What an excellent and abundant Full Moon! The Sun and the Moon are making their monthly opposition to one another in the opposite signs of Gemini and Sagittarius. Both representing ideas, communication, expansion. But Sagittarius is more prone to filtering out the noise and trying to expand the BIG PICTURE. Sagittarians are natural born story tellers. So what’s your story? This is a time to really sit down and ask yourself; what is it you want? Who or what do you want to be? What do you believe in? Where is your life heading? Your answer may be very far off from where you stand now, and that’s ok. If you’ve been spinning your wheels, and are ready to make some changes now is the time....

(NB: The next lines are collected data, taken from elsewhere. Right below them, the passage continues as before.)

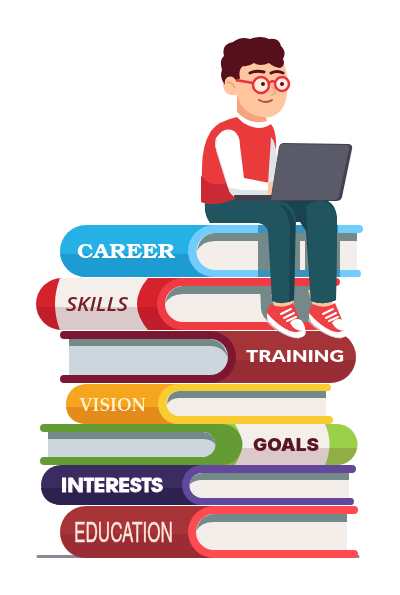
<!DOCTYPE html>
<html lang="en">
<head>
<meta charset="utf-8">
<title>Student on a stack of books</title>
<style>
:root{--paper:#f3eeea;--paper-cool:#cdd5dd;--shadow:#74898a;--skin:#ffc6a0;--skin-dark:#f2a67f;--hair:#560f1c;--vest:#ea3a3b;--vest-dark:#c92a35;--trousers:#20545f;--trousers-dark:#174450;--laptop:#5a5a69;--laptop-dark:#41414f;--shade:#5a0b25}
html,body{margin:0;background:#fff;overflow:hidden}
svg{display:block}
.paper{fill:var(--paper)}
.paper-cool{fill:var(--paper-cool)}
.shadow{fill:var(--shadow)}
.shade{fill:var(--shade);opacity:.17}
.title{fill:#fff}
.career{font:700 20px "TeX Gyre Bonum",serif}
.skills{font:italic 600 20px "Open Sans",sans-serif;fill:#76202c}
.training{font:900 17px Lato,sans-serif}
.vision{font:600 18px "TeX Gyre Pagella",serif;fill:#fff4d2}
.goals{font:900 18px Inter,sans-serif;fill:#5b1524}
.interests{font:700 19px "TeX Gyre Adventor",sans-serif;stroke:#fff;stroke-width:.9}
.education{font:400 27px "TeX Gyre Heros Cn",sans-serif;fill:#fbe9df;stroke:#fbe9df;stroke-width:.4}
</style>
</head>
<body>
<svg width="400" height="595" viewBox="0 0 400 595" role="img" aria-label="A young man with a laptop sits on a stack of seven books">
<defs>
<clipPath id="career-spine"><path d="M86 225H214V277H86A26 26 0 0 1 86 225Z"/></clipPath>
<clipPath id="skills-spine"><path d="M62 278H186V330H62A26 26 0 0 1 62 278Z"/></clipPath>
<clipPath id="goals-spine"><path d="M205 424H337A20 20 0 0 1 337 465H205Z"/></clipPath>
<g id="shoe">
<path d="M271 304Q265 311 267 318Q278 330 290 336Q299 339 305 334Q306 327 300 320L293 303Q282 310 271 304Z" fill="#ee4045"/>
<path d="M267 313Q278 326 290 331Q298 334 305 329Q308 337 298 338Q289 338 277 329Q265 322 267 313Z" fill="#fff"/>
<path d="M267 319Q265 322 277 330Q290 338 299 338" fill="none" stroke="#d5dade"/>
<path d="M290 323Q294 317 301 320Q306 326 305 331Q295 332 290 323Z" fill="#fff"/>
<path d="M281 314L291 309M284 318L294 313M287 321L296 317" stroke="#fff" stroke-width="2" stroke-linecap="round"/>
</g>
</defs>

<line id="ground" x1="38" y1="556.5" x2="358" y2="556.5" stroke="#878994" stroke-width="3" stroke-linecap="round"/>

<g id="book-education">
<path d="M86 506H220V558H86A26 26 0 0 1 86 506Z" fill="#a93437"/>
<path class="shade" d="M60 534H220V558H86Q62 557 60 534Z"/>
<path d="M354 506H214A26 26 0 0 0 214 558H354A4 4 0 0 0 354 550H214V514H354A4 4 0 0 0 354 506Z" fill="#ff4a50"/>
<path class="paper" d="M347 514H214A18 18 0 0 0 214 550H347Z"/>
<path class="shadow" d="M347 514H214Q199 515 196 531Q201 522 214 522H347Z"/>
<text class="title education" x="74" y="542" textLength="99" lengthAdjust="spacingAndGlyphs">EDUCATION</text>
</g>

<g id="book-interests">
<path d="M61 465H208V505H61A20 20 0 0 1 61 465Z" fill="#3a2b60"/>
<path d="M41 488H208V505H61Q43 504 41 488Z" fill="#2d2150"/>
<path d="M352 465H202A20 20 0 0 0 202 505H352A4 4 0 0 0 352 498H202V473H352A4 4 0 0 0 352 465Z" fill="#63479a"/>
<path class="paper" d="M349 473H202A12 12 0 0 0 202 498H349Z"/>
<path class="shadow" d="M349 473H202Q191 474 189 485Q194 480 202 480H349Z"/>
<text class="title interests" x="61" y="492" textLength="102" lengthAdjust="spacingAndGlyphs">INTERESTS</text>
</g>

<g id="book-goals">
<g clip-path="url(#goals-spine)">
<rect x="205" y="424" width="153" height="41" fill="#9bd14a"/>
<path d="M235 424H325Q334 444 325 465H235Q248 444 235 424Z" fill="#f4efeb"/>
<rect class="shade" x="205" y="448" width="153" height="17"/>
</g>
<path d="M44 424H222A20.5 20.5 0 0 1 222 465H44A4 4 0 0 1 44 457H205V432H44A4 4 0 0 1 44 424Z" fill="#649b32"/>
<path class="paper-cool" d="M48 432H203A12.5 12.5 0 0 1 203 457H48Z"/>
<path class="shadow" d="M48 432H203Q214 433 216 445Q212 439 203 439H48Z"/>
<text class="title goals" x="253" y="451" textLength="66" lengthAdjust="spacingAndGlyphs">GOALS</text>
</g>

<g id="book-vision">
<path d="M86 384H185V424H86A20 20 0 0 1 86 384Z" fill="#f5a51e"/>
<path d="M66 407H185V424H86Q68 423 66 407Z" fill="#e48c1b"/>
<path d="M329 384H178A20 20 0 0 0 178 424H329A4 4 0 0 0 329 416H178V391H329A4 4 0 0 0 329 384Z" fill="#f9cd31"/>
<path class="paper" d="M326 391H179A12.5 12.5 0 0 0 179 416H326Z"/>
<path class="shadow" d="M326 391H179Q168 392 167 404Q171 398 179 398H326Z"/>
<text class="title vision" x="79" y="411" textLength="67" lengthAdjust="spacingAndGlyphs">VISION</text>
</g>

<g id="book-training">
<path d="M210 331H330A26 26 0 0 1 330 383H210Z" fill="#a53438"/>
<path class="shade" d="M210 360H356Q353 382 330 383H210Z"/>
<path d="M64 331H210A26 26 0 0 1 210 383H64A4 4 0 0 1 64 375H210V339H64A4 4 0 0 1 64 331Z" fill="#7d1630"/>
<path class="paper-cool" d="M69 339H210A18 18 0 0 1 210 375H69Z"/>
<path class="shadow" d="M69 339H210Q225 341 228 358Q223 346 210 346H69Z"/>
<text class="title training" x="246" y="362" textLength="98" lengthAdjust="spacingAndGlyphs">TRAINING</text>
</g>

<g id="book-skills">
<g clip-path="url(#skills-spine)">
<rect x="36" y="278" width="150" height="52" fill="#d6222d"/>
<path d="M60 278H148Q126 304 148 330H60Q50 304 60 278Z" fill="#f4efeb"/>
<rect class="shade" x="36" y="307" width="150" height="23"/>
</g>
<path d="M336 278H183A26 26 0 0 0 183 330H336A4 4 0 0 0 336 322H183V286H336A4 4 0 0 0 336 278Z" fill="#f03b42"/>
<path class="paper" d="M331 286H183A18 18 0 0 0 183 322H331Z"/>
<path class="shadow" d="M331 286H183Q168 287 165 304Q170 294 183 294H331Z"/>
<path class="shadow" d="M260 286H331V322H270Q262 318 261 309Z"/>
<text class="title skills" x="66" y="311" textLength="62" lengthAdjust="spacingAndGlyphs">SKILLS</text>
</g>

<g id="book-career">
<g clip-path="url(#career-spine)">
<rect x="60" y="225" width="154" height="52" fill="#25b1e5"/>
<rect x="60" y="254" width="154" height="23" fill="#1c9cd2"/>
</g>
<path d="M359 225H214A26 26 0 0 0 214 277H359A4 4 0 0 0 359 270H214V233H359A4 4 0 0 0 359 225Z" fill="#70cdfb"/>
<path class="paper" d="M357 233H215A18.5 18.5 0 0 0 215 270H357Z"/>
<path class="shadow" d="M357 233H215Q200 234 197 251Q202 241 215 241H357Z"/>
<path class="shadow" d="M258 233H340V270H258Z"/>
<path d="M258 225H338V233H258ZM258 270H340V277H258Z" fill="#3b93bd"/>
<rect class="paper" x="300" y="241" width="5" height="29"/>
<text class="title career" x="77" y="258" textLength="98" lengthAdjust="spacingAndGlyphs">CAREER</text>
</g>

<g id="student">
<g id="legs">
<path d="M308 290H331L333 308Q321 313 313 306Z" fill="var(--skin)"/>
<use href="#shoe" x="42"/>
<path d="M205 202L290 198H321Q337 202 337 220L336 300Q325 306 311 301L306 231L300 222L235 223H210Q204 215 205 202Z" fill="var(--trousers-dark)"/>
<path d="M306 206Q318 198 329 203Q337 210 337 222L336 300Q324 306 311 301Z" fill="var(--trousers)"/>
<path d="M271 295H293L294 308Q283 312 274 306Z" fill="var(--skin)"/>
<use href="#shoe"/>
<path d="M205 203L250 196L280 201Q295 204 296 221L294 300Q283 306 272 301L268 231Q266 224 258 223H211Q204 216 205 203Z" fill="var(--trousers)"/>
<path d="M277 203Q294 208 295 226L294 300L289 302L290 230Q289 210 277 203Z" fill="var(--trousers-dark)"/>
</g>

<g id="torso">
<path d="M237 117Q218 121 211 131Q202 145 202 168L201 202Q215 207 234 199L270 194L276 149Q277 130 270 123Q254 129 237 117Z" fill="var(--vest)"/>
<path d="M201 176V202Q216 207 234 199L229 181Q213 190 201 176Z" fill="var(--vest-dark)"/>
<path d="M271 137Q279 146 276 180L268 184Z" fill="#dfe4e8"/>
<path d="M234 113Q242 126 258 128Q267 128 272 123L267 119L240 109Z" fill="#fff"/>
</g>

<g id="head">
<path d="M237 91V112Q250 126 267 121L264 111Z" fill="var(--skin-dark)"/>
<path d="M236 66L243 60L283 61Q290 78 287 94Q285 112 271 117Q252 119 241 105L237 95Q225 97 223 86Q222 76 232 76Z" fill="var(--skin)"/>
<path d="M227 83Q231 80 235 88" fill="none" stroke="var(--skin-dark)" stroke-width="2"/>
<path d="M225 85Q219 77 222 70Q219 60 224 56Q221 44 233 42Q241 36 250 39Q261 35 269 39Q279 37 281 46Q287 52 283 59Q286 65 280 68Q273 67 269 63Q260 67 254 63Q248 67 243 66Q238 70 240 78L237 82Q233 75 228 77Q224 79 225 85Z" fill="var(--hair)"/>
<path d="M250 73Q256 70 264 72M271 73Q277 70 283 73" fill="none" stroke="var(--hair)" stroke-width="3" stroke-linecap="round"/>
<circle cx="261" cy="85" r="8" fill="#fff" fill-opacity=".65"/>
<circle cx="282" cy="84" r="7" fill="#fff" fill-opacity=".65"/>
<circle cx="263" cy="84" r="2" fill="var(--hair)"/>
<circle cx="282" cy="84" r="2" fill="var(--hair)"/>
<g fill="none" stroke="#e9323c" stroke-width="2.5"><circle cx="261" cy="85" r="8"/><circle cx="282" cy="84" r="7"/><path d="M236 80L253 83M269 83Q272 80 275 82"/></g>
<path d="M272 87Q279 93 272 95" fill="none" stroke="var(--skin-dark)" stroke-width="2" stroke-linecap="round"/>
<path d="M259 100Q266 104 272 100" fill="none" stroke="#b44a45" stroke-width="2" stroke-linecap="round"/>
</g>

<g id="arm">
<path d="M216 138Q224 126 234 131Q240 135 240 146L244 178L270 183L272 195L236 197Q230 196 228 187L217 152Q214 144 216 138Z" fill="#fff"/>
<path d="M228 187Q236 191 272 190V196H237Q230 196 228 187Z" fill="#dfe4e8"/>
<path d="M217 139Q214 145 217 152L228 187" fill="none" stroke="#e6dfe0"/>
<path d="M268 183L276 181V195H268Z" fill="var(--skin)"/>
</g>

<g id="laptop">
<path d="M234 195H332Q334 201 328 201H239Q234 200 234 195Z" fill="var(--laptop-dark)"/>
<path d="M284 143L349 144Q353 145 352 149L342 197Q341 201 336 201H272Q270 200 271 197L279 147Q280 143 284 143Z" fill="var(--laptop-dark)"/>
<path d="M283 144L347 145Q350 146 349 149L339 196Q338 200 334 200H271L279 148Q280 144 283 144Z" fill="var(--laptop)"/>
</g>
</g>
</svg>
</body>
</html>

As with many aspects of the esoteric and occult and even mainstream religion, magic is composed of dualities. The most obvious divide is that of black ("bad") magic and white ("good") magic. From time to time, when acquaintances find out that I mess with the craft, they immediately ask "but you're doing the good kind of magic, right?" So, I personally prefer the Latin terms Maleficium and Beneficium. These better encapsulate the difference between working with ill intentions (malice) and working to heal (benefit). Although something of a trope, a sort of stereotype rooted more in both folklore and mass media than in how real magic is done in the world, this duality still helps classify our knowledge of the magical arts.
June 06, 2019